- how to assemble and calibrate a machine
- how to design and draw up projects
- how to source, prepare, clamp, and zero stock and determine optimal feeds and speeds
- how to use the machine, zero and fine tune it
One user, JohnP, wrote up an excellent summary of his experiences on the forums: Copper sign.
Another user, Julien Heyman (Julien on the Carbide 3D forums) did an extensive writeup on his purchase and usage of a Shapeoko 3 which cannot be recommended highly enough: http://jheyman.github.io/blog/pages/Shapeoko/
This wiki documents the Shapeoko, a CNC machine / kit project. The wiki is navigated by using the sidebar to the left. The overall structure and some of the more interesting pages:
Please be certain to start with the Overview and to use the Operating Checklist when using the machine. There is also an FAQ which should be consulted in the event of any questions. The PDF SO3 Where to Find What You Need to Know.pdf may be helpful as well.
Getting started in CNC
First, you will assemble and/or set up your machine. Official instructions are currently available as:
Second, download and install the Carbide Motion Machine Control Software: http://docs.carbide3d.com/assembly/carbidemotion/userguide/ and run Hello World.
Lastly use the machine to make Projects of suitable materials (clamped in place w/ a suitable workholding technique) using your choice of software (one tool for this is Carbide Create). Note that one should test and prove out the machine, the CAD/CAM file and feeds and speeds systematically. Start by cutting in foam or some similar material, progress to making cuts in scrap or inexpensive materials. Only commit to using expensive materials when confident of everything working correctly.
The classic first project is a coaster:

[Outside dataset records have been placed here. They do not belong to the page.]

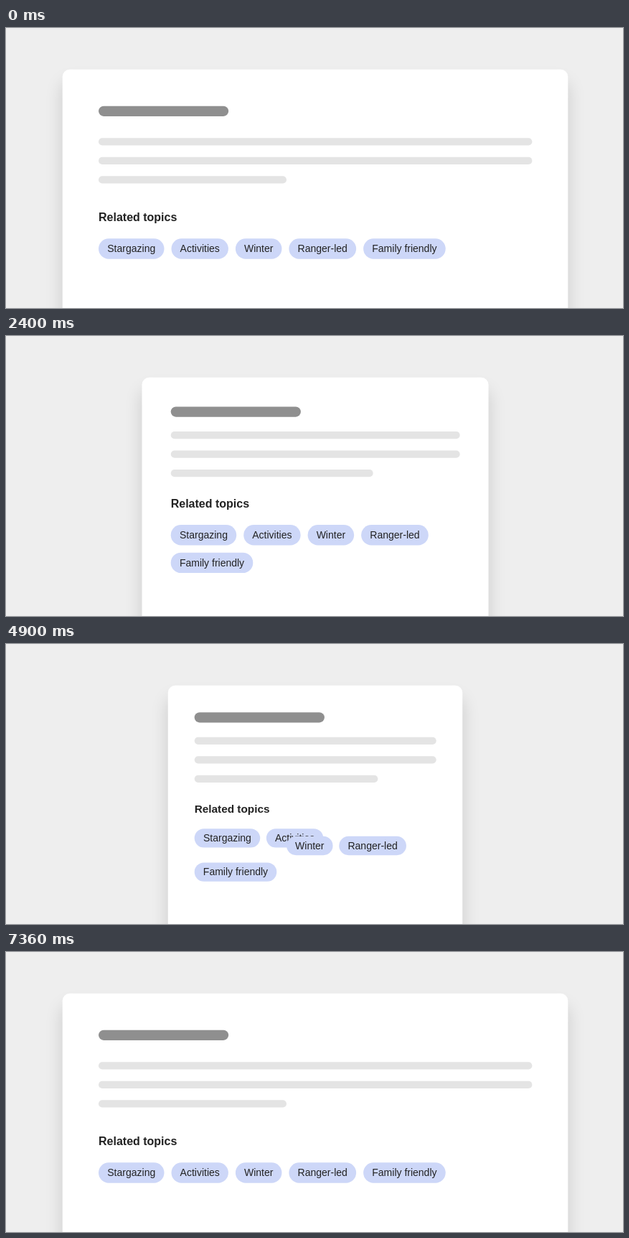
An HTML page with a canvas that plays this animation: 860x390 px, repeating every 7880 ms.

```html
<!DOCTYPE html>
<html lang="en">
<head>
<meta charset="utf-8">
<title>Responsive topic chips</title>
<style>
  html, body { margin: 0; width: 100%; height: 100%; overflow: hidden; background: #eee; }
  canvas { display: block; }
</style>
</head>
<body>
<canvas id="stage" width="860" height="390"></canvas>
<script>
const ctx = document.getElementById('stage').getContext('2d');
const FONT = '"Liberation Sans", Arial, sans-serif';
const LOOP = 7880, DURATION = 800;

const chips = [
  ['Stargazing', 91.5], ['Activities', 79.4], ['Winter', 64.5],
  ['Ranger-led', 93.7], ['Family friendly', 114.6]
];

const wide = {
  card: 78.7, left: 129, title: 108.7, lines: 153.3, lastLine: 262,
  heading: 269.4, headingSize: 16, chipHeight: 28.4, pos: placeChips(129, 293.3, 10, 0, [5])
};
const medium = {
  card: 189.5, left: 229.7, title: 98.5, lines: 133, lastLine: 282,
  heading: 238.9, headingSize: 16, chipHeight: 28.4, pos: placeChips(229.7, 263.1, 10, 38.6, [4, 1])
};
const narrow = {
  card: 300.2, left: 330.4, title: 88.4, lines: 122.9, lastLine: 201.6,
  heading: 225.6, headingSize: 14, chipHeight: 22.2, pos: placeChips(330.4, 244.9, 6, 32.5, [2, 2, 1])
};
const moves = [
  [700, wide, medium], [2550, medium, narrow],
  [4505, narrow, medium], [6560, medium, wide]
];

function placeChips(left, top, gap, rowStep, rows) {
  let i = 0;
  return rows.flatMap((count, row) => {
    let x = left;
    return Array.from({ length: count }, () => {
      const spot = { x, y: top + row * rowStep };
      x += chips[i++][1] + gap;
      return spot;
    });
  });
}

// Cubic Bezier (.7, 0, .16, 1), solved by bisection
function ease(t) {
  if (t <= 0 || t >= 1) return t <= 0 ? 0 : 1;
  let lo = 0, hi = 1;
  for (let i = 0; i < 24; i++) {
    const s = (lo + hi) / 2, r = 1 - s;
    const x = 3 * r * r * s * 0.7 + 3 * r * s * s * 0.16 + s ** 3;
    if (x < t) lo = s; else hi = s;
  }
  return lo * lo * (3 - 2 * lo);
}

function mix(a, b, p) {
  if (typeof a === 'number') return a + (b - a) * p;
  if (Array.isArray(a)) return a.map((v, i) => mix(v, b[i], p));
  return Object.fromEntries(Object.keys(a).map(k => [k, mix(a[k], b[k], p)]));
}

function layoutAt(time) {
  const [start, from, to] = moves.findLast(m => time >= m[0]) || [0, wide, wide];
  return mix(from, to, ease((time - start) / DURATION));
}

function pill(x, y, w, h, color, radius = h / 2) {
  ctx.fillStyle = color;
  ctx.beginPath();
  ctx.roundRect(x, y, w, h, radius);
  ctx.fill();
}

function text(str, x, y, font, align) {
  ctx.fillStyle = '#222';
  ctx.font = `${font} ${FONT}`;
  ctx.textAlign = align;
  ctx.fillText(str, x, y);
}

function draw(s) {
  ctx.fillStyle = '#eee';
  ctx.fillRect(0, 0, 860, 390);

  ctx.save();
  ctx.shadowColor = 'rgba(0, 0, 0, .15)';
  ctx.shadowBlur = 24;
  ctx.shadowOffsetY = 18;
  pill(s.card, 57.7, 862 - 2 * s.card, 500, '#fff', 10);
  ctx.restore();

  const lineWidth = 862.4 - 2 * s.left;
  pill(s.left, s.title, 181.2, 14.2, '#8f8f8f');
  [lineWidth, lineWidth, s.lastLine].forEach((w, i) =>
    pill(s.left, s.lines + i * 26.5, w, 10.2, '#e4e4e4'));

  text('Related topics', s.left, s.heading, `bold ${s.headingSize}px`, 'left');
  chips.forEach(([label, w], i) => {
    const { x, y } = s.pos[i];
    pill(x, y, w, s.chipHeight, '#cdd7f8');
    text(label, x + w / 2, y + s.chipHeight / 2 + 4.6, '14px', 'center');
  });
}

const origin = performance.now();
function frame() {
  draw(layoutAt((performance.now() - origin) % LOOP));
  requestAnimationFrame(frame);
}
frame();
</script>
</body>
</html>
```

Note that cutting requires on to define "toolpaths" which they machine will follow. As the name implies, these are paths of motion which the machine will follow so as to move the tool where it should cut. Usually defined in a DXF or SVG file (see File Formats they must be vector / outline descriptions of geometry (merely placing a pixel image in a vector editor and re-saving won't work). Pixel images may be used directly using CAM tools such as F-Engrave or MeshCAM which support that, otherwise they must be auto-traced or re-drawn as discussed on the CAD page.
About these pages
- Parts --- Overview of different parts and components, additional information on: Belts and Pulleys, Electronics, Microcontroller, Stepper Motors, Spindle Options and Mounts and Endmills
- Using Your Machine --- Workflow, Calibration and Squaring the Machine, Fine Tuning, Workholding
- Gallery --- Hello World
Much information about the original machines is still present here and has been archived (see Shapeoko 2 and ShapeOko 1 Build Instructions in the sidebar) and these pages serve as a catch-all for anything not covered at Carbide 3D (the official company page, blog, shop pages, and documentation), the Carbide 3D Customer Projects Gallery and Project Gallery, and SO2 assembly instructions hosted on github.com) and the Carbide 3D community forums and Shapeoko user forums.
ShapeOko is now made in partnership w/ Carbide 3D which also makes the Nomad 883, a smaller, enclosed machine w/ a custom spindle. See https://3dwarehouse.sketchup.com/model/424b8073-f8ff-4972-a411-ee5b4b00759c/Nomad-883-Pro and https://trello.com/b/hqyIBPYR/carbide3d-nomad-cheatsheet